* **Task to carry out**: Once you have read the listing below, output it again exactly.

BEGIN

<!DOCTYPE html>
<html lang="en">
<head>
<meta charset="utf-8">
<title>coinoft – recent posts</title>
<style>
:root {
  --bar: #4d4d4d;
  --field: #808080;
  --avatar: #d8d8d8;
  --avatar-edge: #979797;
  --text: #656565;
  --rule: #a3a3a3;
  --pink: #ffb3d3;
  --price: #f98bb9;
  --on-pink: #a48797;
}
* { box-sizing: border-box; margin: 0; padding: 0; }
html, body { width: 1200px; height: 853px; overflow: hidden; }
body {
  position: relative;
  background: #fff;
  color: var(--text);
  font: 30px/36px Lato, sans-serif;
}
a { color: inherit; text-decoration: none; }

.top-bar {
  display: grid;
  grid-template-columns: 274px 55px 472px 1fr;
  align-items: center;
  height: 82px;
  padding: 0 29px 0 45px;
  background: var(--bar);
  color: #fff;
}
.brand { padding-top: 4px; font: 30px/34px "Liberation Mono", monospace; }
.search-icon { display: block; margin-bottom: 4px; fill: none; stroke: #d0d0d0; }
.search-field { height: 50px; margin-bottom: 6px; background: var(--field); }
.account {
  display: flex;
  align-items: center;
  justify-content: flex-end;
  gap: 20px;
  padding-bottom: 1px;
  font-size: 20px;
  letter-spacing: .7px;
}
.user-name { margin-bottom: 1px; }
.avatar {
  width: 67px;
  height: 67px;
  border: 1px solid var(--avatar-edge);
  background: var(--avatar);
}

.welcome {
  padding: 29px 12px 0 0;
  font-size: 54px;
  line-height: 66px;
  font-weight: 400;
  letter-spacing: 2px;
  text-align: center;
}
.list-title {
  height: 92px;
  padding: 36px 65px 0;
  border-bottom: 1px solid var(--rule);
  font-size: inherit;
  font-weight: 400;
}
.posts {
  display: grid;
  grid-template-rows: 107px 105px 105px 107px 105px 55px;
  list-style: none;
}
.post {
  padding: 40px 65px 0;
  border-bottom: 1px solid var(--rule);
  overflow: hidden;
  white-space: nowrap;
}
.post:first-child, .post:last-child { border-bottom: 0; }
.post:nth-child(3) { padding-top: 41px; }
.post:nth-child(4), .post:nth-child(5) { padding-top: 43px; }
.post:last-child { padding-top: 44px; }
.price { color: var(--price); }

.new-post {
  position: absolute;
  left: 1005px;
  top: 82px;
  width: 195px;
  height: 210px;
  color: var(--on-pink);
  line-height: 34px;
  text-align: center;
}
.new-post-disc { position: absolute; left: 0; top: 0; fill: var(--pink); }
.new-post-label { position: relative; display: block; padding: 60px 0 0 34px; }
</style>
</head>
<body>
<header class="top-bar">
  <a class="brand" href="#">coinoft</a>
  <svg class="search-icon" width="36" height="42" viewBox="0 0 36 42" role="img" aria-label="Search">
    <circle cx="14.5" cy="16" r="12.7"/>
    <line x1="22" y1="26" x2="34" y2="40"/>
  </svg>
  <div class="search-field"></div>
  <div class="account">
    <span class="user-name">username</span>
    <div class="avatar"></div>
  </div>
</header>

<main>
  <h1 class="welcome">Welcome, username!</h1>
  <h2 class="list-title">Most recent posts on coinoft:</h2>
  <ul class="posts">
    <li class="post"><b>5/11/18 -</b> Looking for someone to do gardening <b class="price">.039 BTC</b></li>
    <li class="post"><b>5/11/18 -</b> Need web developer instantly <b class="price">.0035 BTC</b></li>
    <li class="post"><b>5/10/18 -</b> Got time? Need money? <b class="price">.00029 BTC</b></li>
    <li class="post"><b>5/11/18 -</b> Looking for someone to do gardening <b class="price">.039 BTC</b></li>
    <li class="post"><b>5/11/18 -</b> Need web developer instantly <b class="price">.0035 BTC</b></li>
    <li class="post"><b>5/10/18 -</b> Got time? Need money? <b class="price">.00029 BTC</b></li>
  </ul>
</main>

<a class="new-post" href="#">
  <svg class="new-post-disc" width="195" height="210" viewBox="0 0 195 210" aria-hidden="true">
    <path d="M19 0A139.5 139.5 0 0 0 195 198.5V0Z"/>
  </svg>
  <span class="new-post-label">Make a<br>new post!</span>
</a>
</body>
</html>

END

* **Task answer**:
<!DOCTYPE html>
<html lang="en">
<head>
<meta charset="utf-8">
<title>coinoft – recent posts</title>
<style>
:root {
  --bar: #4d4d4d;
  --field: #808080;
  --avatar: #d8d8d8;
  --avatar-edge: #979797;
  --text: #656565;
  --rule: #a3a3a3;
  --pink: #ffb3d3;
  --price: #f98bb9;
  --on-pink: #a48797;
}
* { box-sizing: border-box; margin: 0; padding: 0; }
html, body { width: 1200px; height: 853px; overflow: hidden; }
body {
  position: relative;
  background: #fff;
  color: var(--text);
  font: 30px/36px Lato, sans-serif;
}
a { color: inherit; text-decoration: none; }

.top-bar {
  display: grid;
  grid-template-columns: 274px 55px 472px 1fr;
  align-items: center;
  height: 82px;
  padding: 0 29px 0 45px;
  background: var(--bar);
  color: #fff;
}
.brand { padding-top: 4px; font: 30px/34px "Liberation Mono", monospace; }
.search-icon { display: block; margin-bottom: 4px; fill: none; stroke: #d0d0d0; }
.search-field { height: 50px; margin-bottom: 6px; background: var(--field); }
.account {
  display: flex;
  align-items: center;
  justify-content: flex-end;
  gap: 20px;
  padding-bottom: 1px;
  font-size: 20px;
  letter-spacing: .7px;
}
.user-name { margin-bottom: 1px; }
.avatar {
  width: 67px;
  height: 67px;
  border: 1px solid var(--avatar-edge);
  background: var(--avatar);
}

.welcome {
  padding: 29px 12px 0 0;
  font-size: 54px;
  line-height: 66px;
  font-weight: 400;
  letter-spacing: 2px;
  text-align: center;
}
.list-title {
  height: 92px;
  padding: 36px 65px 0;
  border-bottom: 1px solid var(--rule);
  font-size: inherit;
  font-weight: 400;
}
.posts {
  display: grid;
  grid-template-rows: 107px 105px 105px 107px 105px 55px;
  list-style: none;
}
.post {
  padding: 40px 65px 0;
  border-bottom: 1px solid var(--rule);
  overflow: hidden;
  white-space: nowrap;
}
.post:first-child, .post:last-child { border-bottom: 0; }
.post:nth-child(3) { padding-top: 41px; }
.post:nth-child(4), .post:nth-child(5) { padding-top: 43px; }
.post:last-child { padding-top: 44px; }
.price { color: var(--price); }

.new-post {
  position: absolute;
  left: 1005px;
  top: 82px;
  width: 195px;
  height: 210px;
  color: var(--on-pink);
  line-height: 34px;
  text-align: center;
}
.new-post-disc { position: absolute; left: 0; top: 0; fill: var(--pink); }
.new-post-label { position: relative; display: block; padding: 60px 0 0 34px; }
</style>
</head>
<body>
<header class="top-bar">
  <a class="brand" href="#">coinoft</a>
  <svg class="search-icon" width="36" height="42" viewBox="0 0 36 42" role="img" aria-label="Search">
    <circle cx="14.5" cy="16" r="12.7"/>
    <line x1="22" y1="26" x2="34" y2="40"/>
  </svg>
  <div class="search-field"></div>
  <div class="account">
    <span class="user-name">username</span>
    <div class="avatar"></div>
  </div>
</header>

<main>
  <h1 class="welcome">Welcome, username!</h1>
  <h2 class="list-title">Most recent posts on coinoft:</h2>
  <ul class="posts">
    <li class="post"><b>5/11/18 -</b> Looking for someone to do gardening <b class="price">.039 BTC</b></li>
    <li class="post"><b>5/11/18 -</b> Need web developer instantly <b class="price">.0035 BTC</b></li>
    <li class="post"><b>5/10/18 -</b> Got time? Need money? <b class="price">.00029 BTC</b></li>
    <li class="post"><b>5/11/18 -</b> Looking for someone to do gardening <b class="price">.039 BTC</b></li>
    <li class="post"><b>5/11/18 -</b> Need web developer instantly <b class="price">.0035 BTC</b></li>
    <li class="post"><b>5/10/18 -</b> Got time? Need money? <b class="price">.00029 BTC</b></li>
  </ul>
</main>

<a class="new-post" href="#">
  <svg class="new-post-disc" width="195" height="210" viewBox="0 0 195 210" aria-hidden="true">
    <path d="M19 0A139.5 139.5 0 0 0 195 198.5V0Z"/>
  </svg>
  <span class="new-post-label">Make a<br>new post!</span>
</a>
</body>
</html>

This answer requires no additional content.